The raw milk debate is heating up - the the raw milk isn't! Find out what both sides of the debate have to say, so you can come to your own conclusion here
Dr. Heidi Kassenborg (con) vs. Doug Stephan (pro)
The debate over raw milk is heating up. A study released by CDC (Centers for Disease Control) in February 2012 examined the number of dairy outbreaks in the United States during a 13-year period. Between 1993 and 2006, 60% of dairy-related outbreaks reported to CDC were linked to raw milk products. But according to the Weston A. Price Foundation, the CDC has manipulated this data to make raw milk look dangerous, simultaneously dismissing similar dangers associated with pasteurized milk.

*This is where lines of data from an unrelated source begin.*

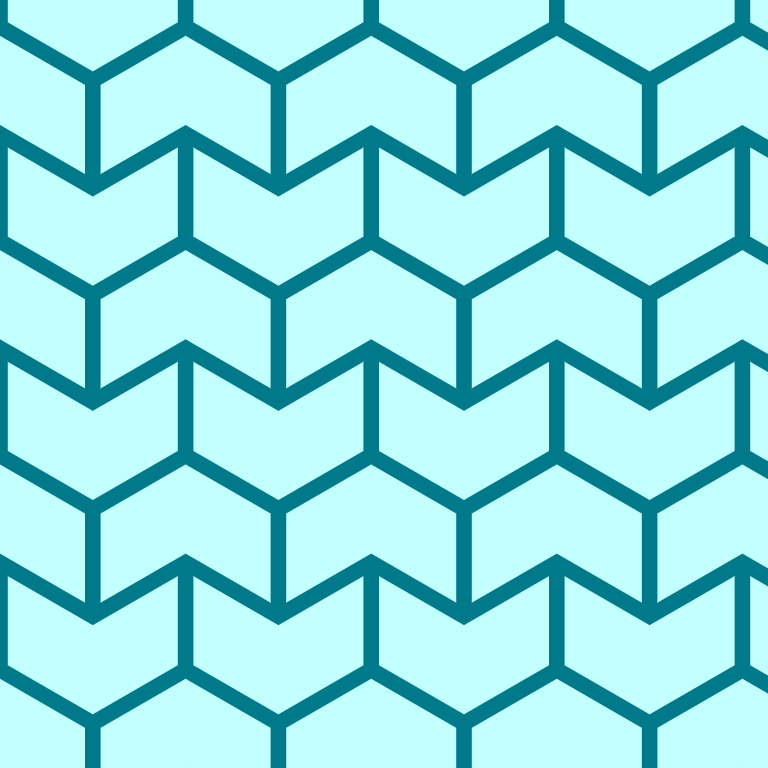
Write a three.js fragment shader that draws this pattern.

```glsl
varying vec2 vUv;

const vec3 TILE_COLOR = vec3(0.76, 1.0, 1.0);
const vec3 LINE_COLOR = vec3(0.0, 0.48, 0.54);
const float TILE_WIDTH = 0.24167;  // spacing of peaks across
const float LINE_WIDTH = 0.0203;
const float PEAK_Y = 0.5465;       // height of one zigzag's peaks
const float COS_30 = 0.866025;
const float TAN_30 = 0.57735;
const float ROW_HEIGHT = TILE_WIDTH * TAN_30;

// Distance to the nearest of a set of parallel lines
float repeatDistance(float x, float spacing) {
  return abs(fract(x / spacing + 0.5) - 0.5) * spacing;
}

// Distance to the chevron outlines
float chevronDistance(vec2 p) {
  // Flatten the zigzags into straight rows
  float drop = repeatDistance(p.x, TILE_WIDTH) * TAN_30;
  float rowY = p.y - PEAK_Y + drop;
  float zigzag = repeatDistance(rowY, ROW_HEIGHT) * COS_30;

  // Uprights shift half a tile on alternate rows
  float parity = mod(floor(rowY / ROW_HEIGHT), 2.0);
  float shift = (1.0 - parity) * 0.5 * TILE_WIDTH;
  float upright = repeatDistance(p.x - shift, TILE_WIDTH);

  return min(zigzag, upright);
}

void main() {
  float edge = chevronDistance(vUv) - 0.5 * LINE_WIDTH;

  // One-pixel edge smoothing
  float pixel = max(fwidth(vUv.x), 0.00001);
  float tile = clamp(edge / pixel + 0.5, 0.0, 1.0);

  gl_FragColor = vec4(mix(LINE_COLOR, TILE_COLOR, tile), 1.0);
}
```
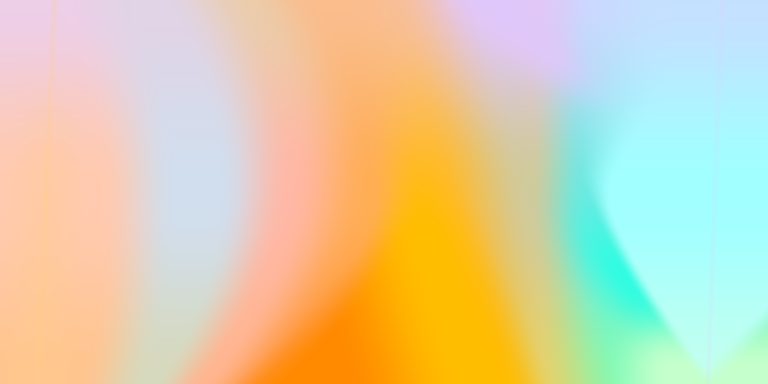
A Shadertoy shader for this background:

```glsl
#define FLAME_SOFTNESS 0.035
#define FLAME_DEEP vec3(1.00, 0.54, 0.00)
#define FLAME_GOLD vec3(1.00, 0.74, 0.00)
#define VIOLET vec3(0.88, 0.78, 0.99)
#define TEAL vec3(0.14, 1.00, 0.90)
#define PALE_GREEN vec3(0.77, 1.00, 0.80)
#define WARM_STREAK vec3(1.00, 0.80, 0.54)
#define STREAK_WIDTH 0.003

// Parabola through the values at the bottom, middle and top
float bend(vec3 knots, float y) {
    return knots.x * (1.0 - y) * (1.0 - 2.0 * y)
         + knots.y * 4.0 * y * (1.0 - y)
         + knots.z * y * (2.0 * y - 1.0);
}

// Vertical gradient of three colours
vec3 column(vec3 bottom, vec3 middle, vec3 top, float y) {
    vec3 lower = mix(bottom, middle, smoothstep(0.0, 0.48, y));
    return mix(lower, top, smoothstep(0.52, 1.0, y));
}

// Weight of a curtain that fades in between two bent edges
float fadeIn(vec3 start, vec3 end, vec2 p) {
    return smoothstep(bend(start, p.y), bend(end, p.y), p.x);
}

float bell(float d, float width) {
    return exp(-d * d / (width * width));
}

// Soft curtains, from left to right
vec3 curtains(vec2 p) {
    vec3 peach  = column(vec3(1.00, 0.77, 0.56), vec3(1.00, 0.79, 0.69), vec3(0.93, 0.81, 0.91), p.y);
    vec3 mist   = column(vec3(0.84, 0.85, 0.74), vec3(0.82, 0.87, 0.93), vec3(0.88, 0.83, 0.90), p.y);
    vec3 rose   = column(vec3(1.00, 0.71, 0.56), vec3(1.00, 0.72, 0.65), vec3(0.92, 0.80, 0.67), p.y);
    vec3 orange = column(vec3(1.00, 0.58, 0.22), vec3(1.00, 0.68, 0.34), vec3(0.98, 0.74, 0.55), p.y);
    vec3 gold   = column(vec3(1.00, 0.71, 0.03), vec3(1.00, 0.73, 0.18), vec3(0.97, 0.75, 0.60), p.y);
    vec3 sand   = column(vec3(0.90, 0.82, 0.42), vec3(0.82, 0.79, 0.61), vec3(0.88, 0.78, 0.96), p.y);
    vec3 aqua   = column(vec3(0.50, 0.98, 0.71), vec3(0.47, 0.90, 0.88), vec3(0.80, 0.84, 1.00), p.y);

    vec3 color = peach;
    color = mix(color, mist,   fadeIn(vec3(0.10, 0.13, 0.07), vec3(0.19, 0.23, 0.18), p));
    color = mix(color, rose,   fadeIn(vec3(0.20, 0.285, 0.21), vec3(0.265, 0.378, 0.33), p));
    color = mix(color, orange, fadeIn(vec3(0.265, 0.375, 0.32), vec3(0.34, 0.48, 0.41), p));
    color = mix(color, gold,   fadeIn(vec3(0.42, 0.47, 0.45), vec3(0.60, 0.56, 0.55), p));
    color = mix(color, sand,   fadeIn(vec3(0.64, 0.575, 0.51), vec3(0.715, 0.69, 0.63), p));
    return mix(color, aqua,    fadeIn(vec3(0.70, 0.69, 0.69), vec3(0.82, 0.765, 0.78), p));
}

// Flame rising from the bottom centre
vec3 addFlame(vec3 color, vec2 p) {
    float left = 0.52 - 0.185 * pow(max(1.0 - p.y / 0.5, 0.0), 1.5);
    float right = 0.665 - 0.21 * p.y;
    float mask = smoothstep(left - FLAME_SOFTNESS, left + FLAME_SOFTNESS, p.x)
               * (1.0 - smoothstep(right - 0.02, right + 0.06, p.x))
               * (1.0 - smoothstep(0.38, 0.70, p.y));
    float gilding = smoothstep(0.42, 0.57, p.x + 0.15 * (p.y - 0.2));
    return mix(color, mix(FLAME_DEEP, FLAME_GOLD, gilding), mask);
}

// Cyan bowl with a pointed base and a glowing left rim
vec3 addBowl(vec3 color, vec2 p) {
    float rim = 0.765 + 0.155 * pow(max(1.0 - p.y / 0.55, 0.0), 1.4);
    float glow = bell(p.x - rim + 0.01, 0.045) * bell(p.y - 0.28, 0.17);
    color = mix(color, TEAL, 0.85 * glow);

    float base = smoothstep(0.78, 0.87, p.x) * (1.0 - smoothstep(0.04, 0.22, p.y));
    color = mix(color, PALE_GREEN, base);

    vec3 cyan = column(vec3(0.76, 1.00, 0.94), vec3(0.63, 1.00, 1.00), vec3(0.77, 0.88, 1.00), p.y);
    float softness = mix(0.012, 0.075, smoothstep(0.42, 0.85, p.y));
    float floorLine = 0.01 + 1.85 * max(p.x - 0.918, 0.0);
    float inside = smoothstep(rim - softness * 0.5, rim + softness * 1.5, p.x)
                 * smoothstep(floorLine - 0.04, floorLine + 0.05, p.y);
    return mix(color, cyan, inside);
}

void mainImage(out vec4 fragColor, in vec2 fragCoord) {
    vec2 p = fragCoord / iResolution.xy;
    vec3 color = addFlame(curtains(p), p);

    // Violet diagonal near the top
    float diagonal = p.x - 0.64 - 0.5 * (1.0 - p.y);
    color = mix(color, VIOLET, 0.8 * bell(diagonal, 0.05) * smoothstep(0.68, 0.88, p.y));

    color = addBowl(color, p);

    // Warm veil and two faint, slanted streaks
    float leftLine = p.x - 0.049 - 0.022 * p.y;
    float rightLine = p.x - 0.922 - 0.018 * p.y;
    float veil = 0.35 * bell(leftLine, 0.04) * (1.0 - smoothstep(0.4, 0.9, p.y));
    color = mix(color, WARM_STREAK, veil + 0.25 * bell(leftLine, STREAK_WIDTH));
    color = mix(color, VIOLET, 0.15 * bell(rightLine, STREAK_WIDTH));

    fragColor = vec4(color, 1.0);
}
```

In the U.S., only 10 states can currently sell raw milk for purchase, and in 15 others, only on-farm sales are allowed. Meanwhile, in France, raw milk is sold in vending machines on the side of the road. As the House continues to debate bill 1830 (a bill that would expand raw milk availability to all states), we talked to Dr. Heidi Kassenborg, a veterinarian and the Director of the Minnesota Department of Agriculture’s Dairy & Food Inspection Division. We also talked to Doug Stephan, radio host of Good Day and a dairy farmer who sells raw milk from his East Leigh Farm in Framingham, Massachusetts. Here’s what they had to say about what the debate over raw milk actually means for farmers – and consumers.
Is raw milk a wonder food? Or a health risk? What are the benefits and what are the dangers?
Kassenborg: I think there is a basic misunderstanding of food safety advocates’ position on this issue. We aren’t against milk that hasn’t been pasteurized (i.e. raw milk). We are against the pathogens that can and often do get into milk during the milking and collection process.
We live in a time of unprecedented public health and food safety. Unlike the experience of our great-grandparents, today it is uncommon for anyone to know someone who has contracted a serious foodborne illness. This is not some accidental fluke of history. It’s due to decades of work by scientists and public health experts. These food safety steps have been largely invisible to the average consumer, but I hope this incredible success hasn’t bred complacency or lack of appreciation for the science behind these advances.
Various health benefits are attributed to raw milk, but many of the studies used to support these claims are very old and outdated. While the question of raw milk benefits is open for discussion, there can be no reasonable doubt about the risks. State after state has reported outbreaks of serious illness clearly associated with raw milk, and statistical analyses show an alarming rate of illness relative to the number of people consuming the product. These are the facts, plain and simple.
Stephan: Human civilization wouldn’t be here at all if raw milk were inherently dangerous – all of the milk that any of our ancestors drank before the past 80 years was unpasteurized. It’s even safer now, with refrigeration, stainless steel equipment, and better sanitation at dairy farms.
No food is 100% safe – any product can cause illness if processed improperly, as we have learned from foodborne illness outbreaks from peanut butter, spinach, eggs, and other products in recent years. Raw milk has a very short supply chain, though – it goes through very few steps in getting from the cow to the consumer. Fewer processes means fewer opportunities for the milk to become contaminated.
All raw milk is source-identified, meaning the consumer knows what farm it came from. This means that, should a problem arise, it can easily be traced back to the farm and the cause of the problem can be addressed. On the other hand, conventional milk mixes together milk from hundreds of farms and is shipped thousands of miles to consumers. A problem with one farm could contaminate milk from hundreds of others, the problem could quickly become widespread, and the source of the issue might never be identified.
Kassenborg: Raw milk advocates need to prove that they can produce a product that is free of dangerous pathogens, and on-farm precautions simply aren’t sufficient to prevent pathogens from getting in the milk. A dairy cow produces more than 125 pounds of manure every day and that manure is produced on the same end of the cow from which the milk comes. Healthy cows can shed pathogens that sicken humans. That’s why pasteurization was such a big step forward for public health when it was introduced years ago.
Pasteurization controls harmful bacteria, parasites and other pathogens by heat-treating milk to a certain temperature and pressure for a particular time period. If raw milk advocates believe heat treatment is a concern, why aren’t they exploring other ways of pathogen control that don’t involve heat treatment? For example, potential non-heat treatment methods of removing pathogens from milk include ultraviolet light, microfiltration, pulsed electric fields, ultrasound, cold plasma, and high hydrostatic pressure. Pursuing those alternatives could be a more productive strategy than the anti-science approach some seem to take now.
Stay tuned for part two of the raw milk discussion.